## The problem
Below are the records; give again exactly the line with "129L318 127L334 150L328", the line with "437C50 420 44", and each line that lies between them, and nothing besides.

## Data in this exercise
====
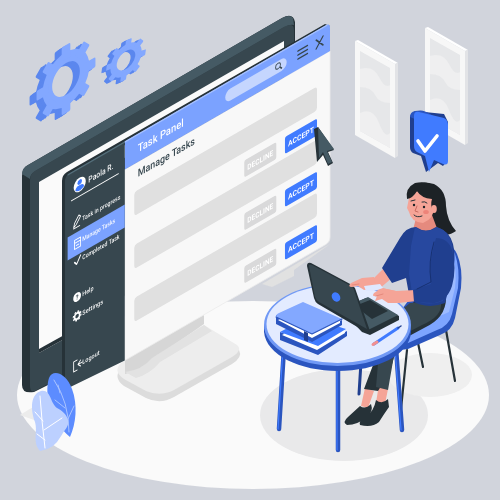
<!DOCTYPE html>
<html lang="en">
<head>
<meta charset="utf-8">
<title>Task Panel</title>
<style>
:root{
  --wall:#d1d4dc; --floor:#fafafa; --shade:#e9e9ea; --bar:#e0e0e0;
  --blue:#407bff; --blue-soft:#7ba2ff; --blue-pale:#c5d6fe; --blue-deep:#2b55bf; --navy:#203f8f;
  --ink:#263238; --slate:#37474f; --steel:#455a64;
  --skin:#f5a497; --skin-deep:#e58a7e; --hair:#1d2226; --white:#fff;
}
html,body{margin:0;width:500px;height:500px;overflow:hidden;background:var(--wall)}
svg{display:block;width:500px;height:500px}
text{font-family:Roboto,"Noto Sans",sans-serif;font-weight:500}
.blue{fill:var(--blue)} .soft{fill:var(--blue-soft)} .pale{fill:var(--blue-pale)} .deep{fill:var(--blue-deep)} .navy{fill:var(--navy)}
.ink{fill:var(--ink)} .slate{fill:var(--slate)} .steel{fill:var(--steel)}
.skin{fill:var(--skin)} .skin-deep{fill:var(--skin-deep)} .hair{fill:var(--hair)}
.white{fill:var(--white)} .floor{fill:var(--floor)} .shade{fill:var(--shade)} .bar{fill:var(--bar)}
.line{fill:none;stroke-linecap:round;stroke-linejoin:round}
.menu text{font-size:6.5px;fill:var(--white)}
.icon{fill:none;stroke:var(--white);stroke-linecap:round;stroke-linejoin:round}
.button{font-size:7.6px;font-weight:700;fill:var(--white)}
</style>
</head>
<body>
<svg viewBox="0 0 500 500" role="img" aria-label="Woman at a round table managing tasks with a laptop beside a large task panel">
<defs>
  <g id="gear-tooth"><rect x="-5" y="-34" width="10" height="14" rx="1.5"/></g>
  <g id="gear-quarter"><use href="#gear-tooth"/><use href="#gear-tooth" transform="rotate(45)"/></g>
  <g id="gear-shape">
    <path fill-rule="evenodd" d="M-27 0A27 27 0 0 1 27 0A27 27 0 0 1-27 0ZM-16 0A16 16 0 0 0 16 0A16 16 0 0 0-16 0Z"/>
    <use href="#gear-quarter"/><use href="#gear-quarter" transform="rotate(90)"/><use href="#gear-quarter" transform="rotate(180)"/><use href="#gear-quarter" transform="rotate(270)"/>
  </g>
  <g id="gear">
    <g fill="#5b87ee">
      <use href="#gear-shape" transform="matrix(.866 -.5 0 1 -7 5)"/>
      <use href="#gear-shape" transform="matrix(.866 -.5 0 1 -5 3.6)"/>
      <use href="#gear-shape" transform="matrix(.866 -.5 0 1 -3 2.2)"/>
    </g>
    <use href="#gear-shape" fill="#83a8ff" transform="matrix(.866 -.5 0 1 0 0)"/>
  </g>
  <g id="task-row">
    <rect class="bar" x="80" y="56" width="211" height="24" rx="3"/>
    <rect x="207" y="88" width="37" height="17" rx="2" fill="#d9d9da"/>
    <text class="button" x="225.500" y="99.500" text-anchor="middle" textLength="30" lengthAdjust="spacingAndGlyphs">DECLINE</text>
    <rect class="blue" x="254" y="88" width="37" height="17" rx="2"/>
    <text class="button" x="272.500" y="99.500" text-anchor="middle" textLength="30" lengthAdjust="spacingAndGlyphs">ACCEPT</text>
  </g>
  <g id="wall-frame">
    <polygon points="0,0 40,23 40,117 0,94" fill="#f7f7f7"/>
    <polygon points="0,0 3,-1 43,22 40,23" fill="#fff"/>
    <polygon points="40,23 43,22 43,115 40,117" fill="#e2e3e6"/>
    <polygon points="5,10 35,27 35,107 5,90" fill="#e6e7e9"/>
    <path d="M5 28Q18 24 24 36T35 44V62Q24 62 20 54T5 46ZM5 90V72Q18 66 24 82T35 92V107Z" fill="#efeff0"/>
  </g>
</defs>

<rect width="500" height="500" fill="var(--wall)"/>
<ellipse class="floor" cx="253" cy="395" rx="236" ry="94"/>

<g id="wall-decor">
  <use href="#wall-frame" x="355" y="41"/>
  <use href="#wall-frame" x="425" y="28"/>
</g>

<g id="gears">
  <use href="#gear" transform="translate(66 79)"/>
  <use href="#gear" transform="translate(126 60) rotate(8) scale(.62)"/>
</g>

<g id="monitor-stand">
  <path d="M20 415L64 388L72 398L34 420Z" fill="#ececec"/>
  <path d="M122 368Q112 377 124 386L146 398Q160 405 174 397L232 364Q243 357 239 350L200 330Z" fill="#dcdcdc"/>
  <path d="M122 362Q112 371 124 379L146 391Q160 397 174 390L232 357Q243 350 237 345L204 325Z" fill="#ededed"/>
  <path d="M125 355L204 315V324L152 360Q138 372 125 374Z" fill="#d6d6d6"/>
  <path d="M125 372Q142 370 152 358L204 325L212 331L160 362Q150 374 136 378Z" fill="#e2e2e2"/>
  <path d="M262 284L330 244L294 270V276L272 287Z" fill="#e1e1e1"/>
</g>

<g id="monitor">
  <path class="ink" d="M22 176Q22 168 28 165L282 18Q293 12 295 22V62L66 376L34 392Q22 394 22 385Z"/>
  <path class="slate" d="M30 180Q30 174 35 171L284 27Q294 22 294 30V62L66 374L35 391Q30 393 30 386Z"/>
  <path class="steel" d="M22 174Q22 168 28 165L282 18Q290 14 293 18L294 25Q290 24 284 27L35 171Q30 174 30 179Z"/>
  <polygon class="floor" points="39,182 284,41 284,70 66,190 66,338 39,353"/>
  <polygon class="ink" points="39,353 66,338 66,334 39,349"/>
</g>

<g id="task-panel">
  <path class="ink" d="M65 388L62 385V181Q62 175 67 172L325 24L330 26L68 178Z"/>
  <g transform="matrix(.866 -.5 0 1 65 176)">
    <path d="M69 28H306V214Q306 219 301 219H69Z" fill="#f8f8f8" stroke="#ececec" stroke-width=".8"/>
    <path class="soft" d="M69 0H302Q306 0 306 5V28H69Z"/>
    <path class="slate" d="M5 0H69V219L5 214Q0 214 0 209V5Q0 0 5 0Z"/>
    <path d="M3 .5H69" stroke="#546e7a" stroke-width="1.500"/>
    <path d="M69 .5H303" stroke="#a5c0ff" stroke-width="1.500"/>

    <text x="84" y="18.500" font-size="11" fill="#fff" textLength="53" lengthAdjust="spacingAndGlyphs">Task Panel</text>
    <text x="84" y="43" font-size="10.500" fill="#37474f" textLength="66" lengthAdjust="spacingAndGlyphs">Manage Tasks</text>

    <g id="search">
      <rect class="pale" x="185" y="8" width="71" height="12" rx="6"/>
      <circle cx="246" cy="13" r="2.800" fill="none" stroke="#37474f"/>
      <path d="M248 15L250.500 17.500" stroke="#37474f" stroke-width="1.300"/>
    </g>
    <path id="window-controls" class="line" d="M269 9.500H280M269 13.500H280M269 17.500H280M290 9L298 18M298 9L290 18" stroke="#37474f" stroke-width="1.500"/>

    <use href="#task-row"/>
    <use href="#task-row" y="53"/>
    <use href="#task-row" y="106"/>

    <g id="sidebar" class="menu">
      <circle class="white" cx="17" cy="17" r="7"/>
      <circle class="blue" cx="17" cy="14.500" r="2.600"/>
      <path class="blue" d="M12 21Q12 17.500 17 17.500T22 21Q17 25 12 21Z"/>
      <text x="27" y="20.500" style="font-size:8.500px" textLength="29" lengthAdjust="spacingAndGlyphs">Paola R.</text>
      <path d="M7 28.500H62" stroke="#fff"/>
      <rect class="soft" x="3" y="63" width="66" height="23"/>
      <g class="icon">
        <path d="M10 57L11 53L16 47L18 49L13 55ZM10 58H17"/>
        <path d="M11 70H18V79H11ZM11 73H18M13 76H16"/>
        <path d="M11 92L13.500 95L18 88" stroke-width="1.400"/>
        <path d="M14 191H10V201H14M18 193L15 196L18 199M15.500 196H20"/>
      </g>
      <circle class="white" cx="14" cy="128" r="4.500"/>
      <text x="14" y="130.500" text-anchor="middle" style="fill:#37474f;font-weight:700">?</text>
      <circle cx="14" cy="147" r="3" fill="none" stroke="#fff" stroke-width="2"/>
      <circle cx="14" cy="147" r="4.400" fill="none" stroke="#fff" stroke-width="1.500" stroke-dasharray="1.700 1.750"/>
      <text x="20" y="55" textLength="44" lengthAdjust="spacingAndGlyphs">Task in progress</text>
      <text x="20" y="75.500" textLength="38" lengthAdjust="spacingAndGlyphs">Manage Tasks</text>
      <text x="20" y="94" textLength="43" lengthAdjust="spacingAndGlyphs">Completed Task</text>
      <text x="20" y="130.500" textLength="13" lengthAdjust="spacingAndGlyphs">Help</text>
      <text x="20" y="149.500" textLength="24" lengthAdjust="spacingAndGlyphs">Settings</text>
      <text x="20" y="198.500" textLength="20" lengthAdjust="spacingAndGlyphs">Logout</text>
    </g>
  </g>
</g>

<g id="cursor">
  <path class="ink" d="M314 129L318 127L334 150L328 152L333 163L328 166L323 155L317 162Z"/>
  <path class="steel" d="M318 127L334 149L327 151L332 162L328 164L323 152L319 158Z"/>
</g>

<g id="check-bubble">
  <path class="navy" d="M410 116L415 111L444 114L448 122V160L443 166L438 163L426 172L421 156L413 153Q410 151 410 147Z"/>
  <path class="deep" d="M410 117Q410 112 415 111L420 110.500Q424 110 430 114L448 124L442 130Z"/>
  <path class="blue" d="M414 116Q414 111 419 112L444 118Q448 120 448 125V161Q448 166 443 164L434 160L429 172L425 156L417 152Q414 150 414 146Z"/>
  <path class="line" d="M418 141L425 151L437 136" stroke="#fff" stroke-width="3.600"/>
</g>

<g id="plant">
  <path d="M70 437C50 420 44 394 49 378C53 368 67 374 72 389C78 405 76 424 70 437Z" fill="#5c8cff"/>
  <path class="line" d="M54 380Q69 402 69 432M60 393L58 385M65 408L55 400M68 419L74 406" stroke="#a9c3ff"/>
  <path d="M40 451C32 442 38 433 35 422C30 408 31 394 41 391C51 389 50 403 57 408C67 413 72 422 65 430C59 438 57 448 40 451Z" fill="#bcd0ff"/>
  <path class="line" d="M40 396Q42 424 45 448M43 421L35 412M44 430L62 418M45 440L37 434" stroke="#fff"/>
</g>

<ellipse class="shade" cx="344" cy="415" rx="84" ry="46"/>
<ellipse cx="430" cy="375" rx="42" ry="22" fill="#efefef"/>

<g id="chair">
  <path class="line" d="M446 330L455 381M417 338L423 367M407 350L401 409" stroke="#263238" stroke-width="2.200"/>
  <path class="deep" d="M446 250Q452 243 457 254Q463 268 461 288L455 318Q452 331 440 335L408 349Q392 352 382 342V336Z"/>
  <path d="M444 250Q451 243 455 254Q460 268 458 288L452 314Q449 326 437 330L408 343Q394 347 383 337L436 304Z" fill="#7ea5ff"/>
  <path d="M446 250Q451 245 453 256Q457 272 455 288L449 312L440 316Z" fill="#9dbbff"/>
</g>

<g id="woman">
  <g id="legs">
    <path class="skin" d="M379 384L388 389L385 404L376 403ZM365 388L374 391L368 408L361 406Z"/>
    <path class="ink" d="M360 406Q365 410 371 404Q374 412 366 417Q358 425 347 425Q342 422 348 417ZM376 400Q382 405 388 399L389 407Q384 414 379 422Q372 428 360 425Q358 421 366 417Q374 411 376 400Z"/>
    <path class="ink" d="M390 320L414 302L446 298Q446 318 424 328L398 342L390 372L378 391L364 389Z"/>
    <path class="slate" d="M384 324L410 303L441 302Q443 316 422 325L397 338L388 390L376 387L380 340Z"/>
  </g>
  <path class="hair" d="M410 190Q418 179 434 184Q446 190 446 206Q447 221 456 231Q444 240 430 227L416 216Z"/>
  <path class="skin-deep" d="M416 218L432 215L438 231Q426 240 413 230Z"/>
  <path class="skin" d="M390 262L374 278L358 281Q348 284 350 289L364 290L379 289L399 272Z"/>
  <path class="navy" d="M400 238Q406 227 416 227Q426 234 436 227Q449 230 453 244Q457 258 451 280L445 303Q427 310 410 300L406 278L392 283L382 268Z"/>
  <path d="M415 227Q426 235 437 227Q449 231 452 244Q455 258 448 280L443 301Q427 307 413 299L409 274L411 246Z" fill="#27489f"/>
  <path class="skin" d="M416 290L396 291L382 288Q372 291 374 296L384 301L398 303L417 301Z"/>
  <path class="navy" d="M436 238Q448 238 452 250Q457 268 452 286Q447 301 434 303L414 302L413 290L431 284Q428 264 436 238Z"/>
  <path class="line" d="M434 242Q428 262 431 282L417 289" stroke="#173172"/>
  <path class="skin" d="M409 198Q412 190 422 191Q433 192 435 205Q434 219 423 223Q411 222 409 212L407 208Z"/>
  <path class="hair" d="M407 199Q405 188 415 183Q430 180 440 190Q448 203 443 217Q437 221 433 211Q430 205 432 199Q421 198 417 191Q413 198 407 199Z"/>
  <ellipse class="skin" cx="434" cy="209" rx="2.800" ry="4"/>
  <circle class="hair" cx="414" cy="205" r="1.200"/><circle class="hair" cx="424" cy="207" r="1.200"/>
  <path class="line" d="M411 201L415 200M422 202Q425 201 427 203M414 215Q417 218 422 216" stroke="#263238"/>
  <path class="line" d="M417 206L415 211L418 212" stroke="#c96c62"/>
  <ellipse cx="426" cy="212" rx="2.800" ry="2" fill="#ee8379"/>
</g>

<g id="table">
  <path class="line" d="M361 362L359 394" stroke="#203f8f" stroke-width="3"/>
  <path class="line" d="M284 348L279 429M338 362L338 450M396 348L402 430" stroke="#2b55bf" stroke-width="4.500"/>
  <path class="line" d="M283 348L278 429M337 362L337 450M395 348L401 430" stroke="#407bff" stroke-width="1.200"/>
  <path class="deep" d="M264 325V332C266 355 300 371 338 371S410 355 411 332V325Z"/>
  <ellipse cx="337.500" cy="325" rx="73.500" ry="41" fill="#7199f5"/>
  <ellipse cx="337.500" cy="324" rx="71" ry="39" fill="#e3ebff"/>
</g>

<g id="books">
  <path class="deep" d="M280 340L318 355L347 336V331L318 347L280 332Z"/>
  <path class="white" d="M282 335L317 350L345 333L344 328L310 320Z"/>
  <path class="blue" d="M280 332L308 317L346 329L318 346Z"/>
  <path class="deep" d="M276 324L312 342L342 325V320L312 334L276 315Z"/>
  <path class="white" d="M278 320L312 338L340 323V318L300 310Z"/>
  <path d="M276 317Q276 314 279 313L303 302L342 319L312 334Z" fill="#83a8ff"/>
  <path class="line" d="M276 317L312 334L342 319" stroke="#2b55bf" stroke-width="1.200"/>
  <path d="M304 331V340L308 342V333Z" class="navy"/>
</g>

<g id="laptop">
  <path class="ink" d="M340 309L366 298L399 316V320L370 335L362 332Z"/>
  <path class="steel" d="M346 307L368 297L398 315L368 330Z"/>
  <path d="M355 306L370 300L388 311L372 319Z" fill="#263238"/>
  <path class="ink" d="M307 266Q307 262 311 263L352 285Q355 287 356 291L370 331L366 332L318 304Q315 302 314 298Z"/>
  <path class="slate" d="M309 266Q309 264 312 265L351 286Q353 287 354 290L367 329L319 302Q316 300 315 297Z"/>
  <ellipse class="blue" cx="336" cy="297" rx="4" ry="5" transform="rotate(-35 336 297)"/>
</g>

<g id="hands">
  <path class="skin" d="M362 278L351 283Q347 287 352 287L358 286L364 290L376 288L374 277Z"/>
  <path class="skin" d="M396 291L382 288L374 293Q371 297 377 296L375 301L382 299L388 303L400 303Z"/>
  <path class="line" d="M352 285L359 284M376 296L383 294" stroke="#e58a7e"/>
  <path d="M364 286L380 284L383 288L374 291L366 291Z" fill="#dfe8ff"/>
</g>

<g id="pen">
  <path class="line" d="M374 344L398 328" stroke="#407bff" stroke-width="3"/>
  <path class="line" d="M373 344.500L377 342" stroke="#f28f8f" stroke-width="3"/>
  <path class="line" d="M398 328L401 326" stroke="#203f8f" stroke-width="1.500"/>
</g>
</svg>
</body>
</html>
====
## Output for this task
  <path class="ink" d="M314 129L318 127L334 150L328 152L333 163L328 166L323 155L317 162Z"/>
  <path class="steel" d="M318 127L334 149L327 151L332 162L328 164L323 152L319 158Z"/>
</g>

<g id="check-bubble">
  <path class="navy" d="M410 116L415 111L444 114L448 122V160L443 166L438 163L426 172L421 156L413 153Q410 151 410 147Z"/>
  <path class="deep" d="M410 117Q410 112 415 111L420 110.500Q424 110 430 114L448 124L442 130Z"/>
  <path class="blue" d="M414 116Q414 111 419 112L444 118Q448 120 448 125V161Q448 166 443 164L434 160L429 172L425 156L417 152Q414 150 414 146Z"/>
  <path class="line" d="M418 141L425 151L437 136" stroke="#fff" stroke-width="3.600"/>
</g>

<g id="plant">
  <path d="M70 437C50 420 44 394 49 378C53 368 67 374 72 389C78 405 76 424 70 437Z" fill="#5c8cff"/>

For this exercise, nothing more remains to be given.